ABOUT THIS EXERCISE: Every line holding the word "margin" should be copied from the material.

MATERIAL SHOWN:
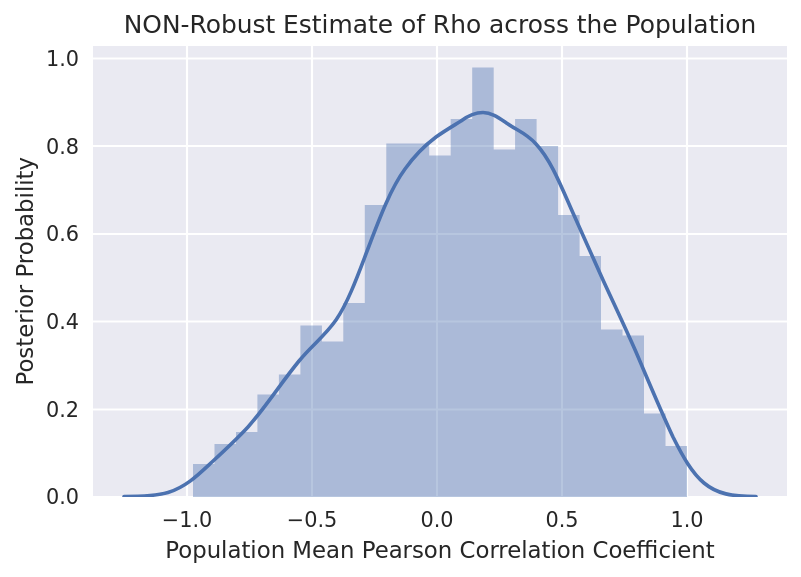
<!DOCTYPE html>
<html lang="en">
<head>
<meta charset="utf-8">
<title>Estimate of Rho across the Population</title>
<style>
:root {
  --page: #ffffff;
  --panel: #eaeaf2;
  --grid: #ffffff;
  --series: #4c72b0;
  --ink: #262626;
}
* { box-sizing: border-box; margin: 0; padding: 0; }
html, body { width: 801px; height: 577px; overflow: hidden; background: var(--page); }
.chart {
  display: grid;
  grid-template-columns: 46px 47px 694px 14px;
  grid-template-rows: 46px 451px 40px 40px;
  width: 801px;
  height: 577px;
  color: var(--ink);
  font-family: "DejaVu Sans", sans-serif;
  white-space: nowrap;
}
.title {
  grid-area: 1 / 3;
  justify-self: center;
  font-size: 24.9px;
  font-weight: 400;
  line-height: 50px;
}
.y-label {
  grid-area: 2 / 1;
  display: flex;
  align-items: center;
  justify-content: center;
  padding-left: 3px;
  font-size: 22.8px;
}
.y-label span { writing-mode: vertical-rl; transform: rotate(180deg); line-height: 28px; }
.y-ticks, .x-ticks { display: flex; font-size: 20.8px; list-style: none; }
.y-ticks {
  grid-area: 2 / 2;
  flex-direction: column;
  height: 526px;
  margin-top: -31px;
  padding-right: 14px;
}
.y-ticks li { flex: 1; display: flex; align-items: center; justify-content: flex-end; }
.x-ticks { grid-area: 3 / 3; width: 625px; margin-left: 31.5px; }
.x-ticks li { flex: 1; text-align: center; line-height: 46px; }
.x-label {
  grid-area: 4 / 3;
  justify-self: center;
  font-size: 22.8px;
  line-height: 26px;
}
.plot { grid-area: 2 / 3; display: block; background: var(--panel); }
.grid { stroke: var(--grid); stroke-width: 2.1; }
.histogram { fill: var(--series); fill-opacity: .4; }
.density { fill: none; stroke: var(--series); stroke-width: 3.6; stroke-linecap: round; stroke-linejoin: round; }
</style>
</head>
<body>
<main class="chart">
  <h1 class="title">NON-Robust Estimate of Rho across the Population</h1>
  <div class="y-label"><span>Posterior Probability</span></div>
  <ul class="y-ticks">
    <li>1.0</li><li>0.8</li><li>0.6</li><li>0.4</li><li>0.2</li><li>0.0</li>
  </ul>
  <svg class="plot" width="694" height="451" viewBox="93 46 694 451" role="img" aria-label="Histogram with density curve of the correlation coefficient">
    <g class="grid">
      <path d="M187 46V497M312 46V497M437 46V497M562 46V497M687 46V497"/>
      <path d="M93 58.5H787M93 146H787M93 234H787M93 321.5H787M93 409.5H787M93 497H787"/>
    </g>
    <path class="histogram" d="M193 497V464H214.5V444H236V432H257.4V394.5H278.9V374.5H300.4V325.5H321.9V341.5H343.3V303H364.8V205H386.3V143.5H429.2V155.5H450.7V119H472.2V67.5H493.7V149.5H515.1V119H536.6V146H558.1V215H579.6V256H601V329.5H622.5V335.5H644V413.5H665.5V446H687V497Z"/>
    <path class="density" d="M124 496.5C142 496.5 156 496 168 492.5C186 487 198 475 212 462C224 451 236 440 248 427C265 408 281 383 299 361C312 345 324 337 336 320C349 301 359 272 369 246C380 217 391 188 405 169C415 155 424 146 436 137C446 130 453 126 461 121C469 115 476 112.500 483 112.500C492 112.500 499 118 508 124C518 131 526 133 536 144C551 160 561 186 573 213C583 235 593 258 603 280C614 304 625 327 636 352C648 380 660 409 673 437C683 457 692 473 704 483C717 494 732 496.500 756 496.500"/>
  </svg>
  <ul class="x-ticks">
    <li>−1.0</li><li>−0.5</li><li>0.0</li><li>0.5</li><li>1.0</li>
  </ul>
  <p class="x-label">Population Mean Pearson Correlation Coefficient</p>
</main>
</body>
</html>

EXERCISE ANSWER:
* { box-sizing: border-box; margin: 0; padding: 0; }
  margin-top: -31px;
.x-ticks { grid-area: 3 / 3; width: 625px; margin-left: 31.5px; }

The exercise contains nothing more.